— AIM OF THE EXERCISE —
Lines below containing the word "bottom" should be copied out.

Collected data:
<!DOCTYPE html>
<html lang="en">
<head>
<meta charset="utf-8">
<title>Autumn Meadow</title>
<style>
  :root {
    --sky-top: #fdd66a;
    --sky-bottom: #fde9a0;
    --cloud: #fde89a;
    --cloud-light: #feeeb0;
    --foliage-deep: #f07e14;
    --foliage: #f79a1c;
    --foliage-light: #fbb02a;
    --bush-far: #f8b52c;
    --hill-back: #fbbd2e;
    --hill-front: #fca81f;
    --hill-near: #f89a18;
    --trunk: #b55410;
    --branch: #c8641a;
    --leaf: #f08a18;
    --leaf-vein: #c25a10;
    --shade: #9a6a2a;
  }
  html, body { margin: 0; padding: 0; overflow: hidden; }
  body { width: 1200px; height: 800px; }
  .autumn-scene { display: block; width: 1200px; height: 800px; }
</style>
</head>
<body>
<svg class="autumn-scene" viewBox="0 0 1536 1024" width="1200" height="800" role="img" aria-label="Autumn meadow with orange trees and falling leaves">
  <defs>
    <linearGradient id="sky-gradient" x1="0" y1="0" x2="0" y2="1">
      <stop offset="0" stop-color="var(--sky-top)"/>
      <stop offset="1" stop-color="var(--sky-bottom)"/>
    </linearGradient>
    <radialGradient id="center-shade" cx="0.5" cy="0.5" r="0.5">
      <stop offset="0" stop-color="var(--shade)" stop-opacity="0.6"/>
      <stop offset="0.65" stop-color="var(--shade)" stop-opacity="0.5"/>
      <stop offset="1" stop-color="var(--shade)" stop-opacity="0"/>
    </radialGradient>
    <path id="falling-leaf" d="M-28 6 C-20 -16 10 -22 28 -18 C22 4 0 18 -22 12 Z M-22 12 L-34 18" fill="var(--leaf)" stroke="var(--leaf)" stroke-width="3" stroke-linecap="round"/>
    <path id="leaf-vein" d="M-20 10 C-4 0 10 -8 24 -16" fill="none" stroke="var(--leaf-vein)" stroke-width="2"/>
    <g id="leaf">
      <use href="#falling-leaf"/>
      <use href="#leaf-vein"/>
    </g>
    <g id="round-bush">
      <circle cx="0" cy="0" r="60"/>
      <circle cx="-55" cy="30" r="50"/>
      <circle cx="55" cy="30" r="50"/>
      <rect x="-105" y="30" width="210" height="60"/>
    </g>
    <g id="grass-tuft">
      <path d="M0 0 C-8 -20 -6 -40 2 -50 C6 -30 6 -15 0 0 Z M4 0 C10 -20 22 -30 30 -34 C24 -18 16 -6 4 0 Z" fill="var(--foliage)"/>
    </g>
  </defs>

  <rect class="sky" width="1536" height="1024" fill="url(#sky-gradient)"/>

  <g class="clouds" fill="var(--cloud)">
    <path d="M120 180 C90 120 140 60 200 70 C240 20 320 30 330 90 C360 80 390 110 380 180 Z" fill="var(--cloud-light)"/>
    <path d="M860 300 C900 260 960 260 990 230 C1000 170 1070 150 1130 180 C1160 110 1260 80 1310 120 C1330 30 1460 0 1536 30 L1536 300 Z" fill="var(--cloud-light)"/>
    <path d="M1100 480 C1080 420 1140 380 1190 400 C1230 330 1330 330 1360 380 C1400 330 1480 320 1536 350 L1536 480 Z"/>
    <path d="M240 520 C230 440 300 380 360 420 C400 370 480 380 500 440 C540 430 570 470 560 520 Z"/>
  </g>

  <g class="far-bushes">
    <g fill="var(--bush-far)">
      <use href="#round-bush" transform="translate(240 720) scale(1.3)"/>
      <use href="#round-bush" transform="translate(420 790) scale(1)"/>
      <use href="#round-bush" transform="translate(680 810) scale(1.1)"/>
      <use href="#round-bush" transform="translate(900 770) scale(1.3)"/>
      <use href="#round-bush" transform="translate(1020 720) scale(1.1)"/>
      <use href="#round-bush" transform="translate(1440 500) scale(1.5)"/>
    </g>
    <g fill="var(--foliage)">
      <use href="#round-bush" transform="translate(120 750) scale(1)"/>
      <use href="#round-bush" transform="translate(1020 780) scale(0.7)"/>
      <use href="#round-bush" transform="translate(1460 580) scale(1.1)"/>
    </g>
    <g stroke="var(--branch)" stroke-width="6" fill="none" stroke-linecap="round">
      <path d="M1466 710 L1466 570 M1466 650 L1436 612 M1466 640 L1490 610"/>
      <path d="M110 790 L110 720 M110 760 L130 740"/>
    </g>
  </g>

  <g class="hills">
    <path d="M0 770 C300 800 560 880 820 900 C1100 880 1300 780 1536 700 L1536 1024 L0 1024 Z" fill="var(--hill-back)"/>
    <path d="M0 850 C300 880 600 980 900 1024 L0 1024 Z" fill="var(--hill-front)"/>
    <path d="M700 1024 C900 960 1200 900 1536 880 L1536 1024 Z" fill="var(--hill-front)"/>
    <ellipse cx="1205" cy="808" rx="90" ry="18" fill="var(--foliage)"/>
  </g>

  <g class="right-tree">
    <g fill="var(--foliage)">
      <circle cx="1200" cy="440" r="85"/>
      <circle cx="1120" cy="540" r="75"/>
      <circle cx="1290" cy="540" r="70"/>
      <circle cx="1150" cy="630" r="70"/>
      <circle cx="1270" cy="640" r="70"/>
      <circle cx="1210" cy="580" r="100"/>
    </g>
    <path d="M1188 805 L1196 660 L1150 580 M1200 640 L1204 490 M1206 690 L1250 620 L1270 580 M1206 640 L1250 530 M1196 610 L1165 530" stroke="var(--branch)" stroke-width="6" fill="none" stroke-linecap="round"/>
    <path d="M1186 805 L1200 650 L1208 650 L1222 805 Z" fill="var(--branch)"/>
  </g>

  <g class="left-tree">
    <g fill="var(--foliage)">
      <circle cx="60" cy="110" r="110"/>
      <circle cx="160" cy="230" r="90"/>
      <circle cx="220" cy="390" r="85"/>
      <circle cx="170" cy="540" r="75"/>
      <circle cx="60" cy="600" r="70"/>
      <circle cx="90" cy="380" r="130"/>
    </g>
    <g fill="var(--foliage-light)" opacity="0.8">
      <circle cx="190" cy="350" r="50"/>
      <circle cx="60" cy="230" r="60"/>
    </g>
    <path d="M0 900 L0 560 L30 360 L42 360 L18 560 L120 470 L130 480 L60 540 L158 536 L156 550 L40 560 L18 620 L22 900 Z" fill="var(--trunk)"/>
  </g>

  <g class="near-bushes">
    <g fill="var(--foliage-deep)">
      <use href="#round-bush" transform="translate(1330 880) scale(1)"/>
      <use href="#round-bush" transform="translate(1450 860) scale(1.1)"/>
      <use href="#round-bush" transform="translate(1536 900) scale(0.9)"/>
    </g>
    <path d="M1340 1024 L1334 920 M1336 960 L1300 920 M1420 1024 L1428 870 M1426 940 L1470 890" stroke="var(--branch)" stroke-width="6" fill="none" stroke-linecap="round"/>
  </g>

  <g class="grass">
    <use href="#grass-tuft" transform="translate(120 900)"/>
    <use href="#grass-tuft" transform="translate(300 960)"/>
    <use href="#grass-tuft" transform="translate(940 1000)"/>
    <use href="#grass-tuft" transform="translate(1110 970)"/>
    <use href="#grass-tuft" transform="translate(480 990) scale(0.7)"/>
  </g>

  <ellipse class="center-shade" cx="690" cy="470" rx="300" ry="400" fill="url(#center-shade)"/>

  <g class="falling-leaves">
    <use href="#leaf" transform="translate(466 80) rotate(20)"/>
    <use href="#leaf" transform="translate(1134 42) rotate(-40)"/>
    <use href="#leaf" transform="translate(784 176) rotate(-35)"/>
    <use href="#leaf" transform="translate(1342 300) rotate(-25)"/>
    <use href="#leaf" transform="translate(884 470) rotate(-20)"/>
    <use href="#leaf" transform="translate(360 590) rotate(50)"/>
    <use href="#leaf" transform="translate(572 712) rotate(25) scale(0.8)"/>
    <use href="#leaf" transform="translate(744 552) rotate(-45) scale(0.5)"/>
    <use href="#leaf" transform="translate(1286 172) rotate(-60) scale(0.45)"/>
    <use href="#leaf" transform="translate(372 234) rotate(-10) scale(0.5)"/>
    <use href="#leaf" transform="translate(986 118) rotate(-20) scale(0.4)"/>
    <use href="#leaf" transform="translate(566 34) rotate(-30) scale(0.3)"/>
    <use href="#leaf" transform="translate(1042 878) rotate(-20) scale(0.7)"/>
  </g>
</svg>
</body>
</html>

— ANSWER TO THIS PROBLEM —
    --sky-bottom: #fde9a0;
      <stop offset="1" stop-color="var(--sky-bottom)"/>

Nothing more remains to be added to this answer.